**What is required**
Please report how many lines in the records below contain the word "brushedGrain", and give nothing else.

(Supplied records)

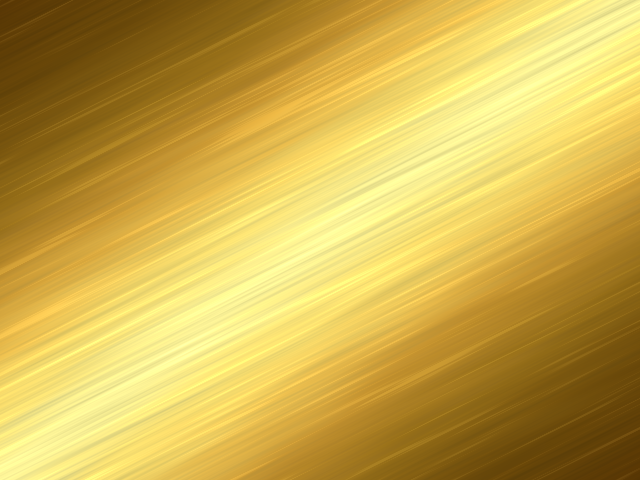
This texture is drawn by a WebGL 2 fragment shader. Its source:

```glsl
#version 300 es
precision highp float;

uniform vec2 u_resolution;
out vec4 fragColor;

const float GRAIN_ANGLE = 0.464;
const vec2 SHEEN_NORMAL = vec2(-0.6, 0.8);

const vec3 HIGHLIGHT = vec3(1.0, 0.965, 0.60);
const vec3 PALE_GOLD = vec3(0.98, 0.88, 0.44);
const vec3 RICH_GOLD = vec3(0.90, 0.73, 0.30);
const vec3 OLD_GOLD = vec3(0.75, 0.56, 0.18);
const vec3 BRONZE = vec3(0.57, 0.42, 0.09);
const vec3 UMBER = vec3(0.41, 0.28, 0.035);
const vec3 DEEP_UMBER = vec3(0.34, 0.21, 0.015);

// Unit gradient at a lattice point
vec2 latticeGradient(vec2 cell) {
    vec3 q = fract(cell.xyx * vec3(0.1031, 0.1030, 0.0973));
    q += dot(q, q.yzx + 33.33);
    float angle = 6.28319 * fract((q.x + q.y) * q.z);
    return vec2(cos(angle), sin(angle));
}

float gradientNoise(vec2 p) {
    vec2 cell = floor(p);
    vec2 f = p - cell;
    vec2 u = f * f * f * (f * (f * 6.0 - 15.0) + 10.0);
    float a = dot(latticeGradient(cell), f);
    float b = dot(latticeGradient(cell + vec2(1, 0)), f - vec2(1, 0));
    float c = dot(latticeGradient(cell + vec2(0, 1)), f - vec2(0, 1));
    float d = dot(latticeGradient(cell + vec2(1, 1)), f - vec2(1, 1));
    return mix(mix(a, b, u.x), mix(c, d, u.x), u.y);
}

// Long streaks; octaves finer than the sampling rate fade out
float brushedGrain(vec2 p, float frequency, float pixel) {
    float sum = 0.0;
    float stretch = 1.3;
    for (int i = 0; i < 4; i++) {
        float visible = 1.0 - smoothstep(0.45, 0.9, frequency * pixel);
        vec2 offset = vec2(17.3, 41.7) * float(i + 1);
        sum += visible * gradientNoise(p * vec2(stretch, frequency) + offset);
        frequency *= 1.9;
        stretch *= 1.5;
    }
    return sum;
}

// Metal tone by distance from the axis of the sheen
vec3 goldRamp(float d) {
    vec3 color = mix(HIGHLIGHT, PALE_GOLD, smoothstep(0.0, 0.135, d));
    color = mix(color, RICH_GOLD, clamp((d - 0.125) / 0.105, 0.0, 1.0));
    color = mix(color, OLD_GOLD, clamp((d - 0.23) / 0.10, 0.0, 1.0));
    color = mix(color, BRONZE, clamp((d - 0.33) / 0.12, 0.0, 1.0));
    color = mix(color, UMBER, clamp((d - 0.45) / 0.17, 0.0, 1.0));
    return mix(color, DEEP_UMBER, clamp((d - 0.62) / 0.18, 0.0, 1.0));
}

void main() {
    float pixel = 1.0 / u_resolution.y;
    vec2 p = (gl_FragCoord.xy - 0.5 * u_resolution) * pixel;

    // Brush direction is shallower than the sheen
    vec2 along = vec2(cos(GRAIN_ANGLE), sin(GRAIN_ANGLE));
    vec2 grainPos = vec2(dot(p, along), dot(p, vec2(-along.y, along.x)));
    float broad = brushedGrain(grainPos + 3.0, 9.0, pixel);
    float fine = brushedGrain(grainPos + 7.0, 42.0, pixel);

    // Streaks bend the reflection and vary its brightness
    float sheen = abs(dot(p, SHEEN_NORMAL));
    vec3 color = goldRamp(max(sheen + 0.025 * broad + 0.025 * fine, 0.0));
    color *= 1.0 + 0.10 * fine + 0.02 * broad;

    // Thin pale scratches
    float scratch = smoothstep(0.38, 0.85, fine);
    color += scratch * vec3(0.05, 0.05, 0.035);

    fragColor = vec4(clamp(color, 0.0, 1.0), 1.0);
}
```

(End Supplied records)

**Output**
3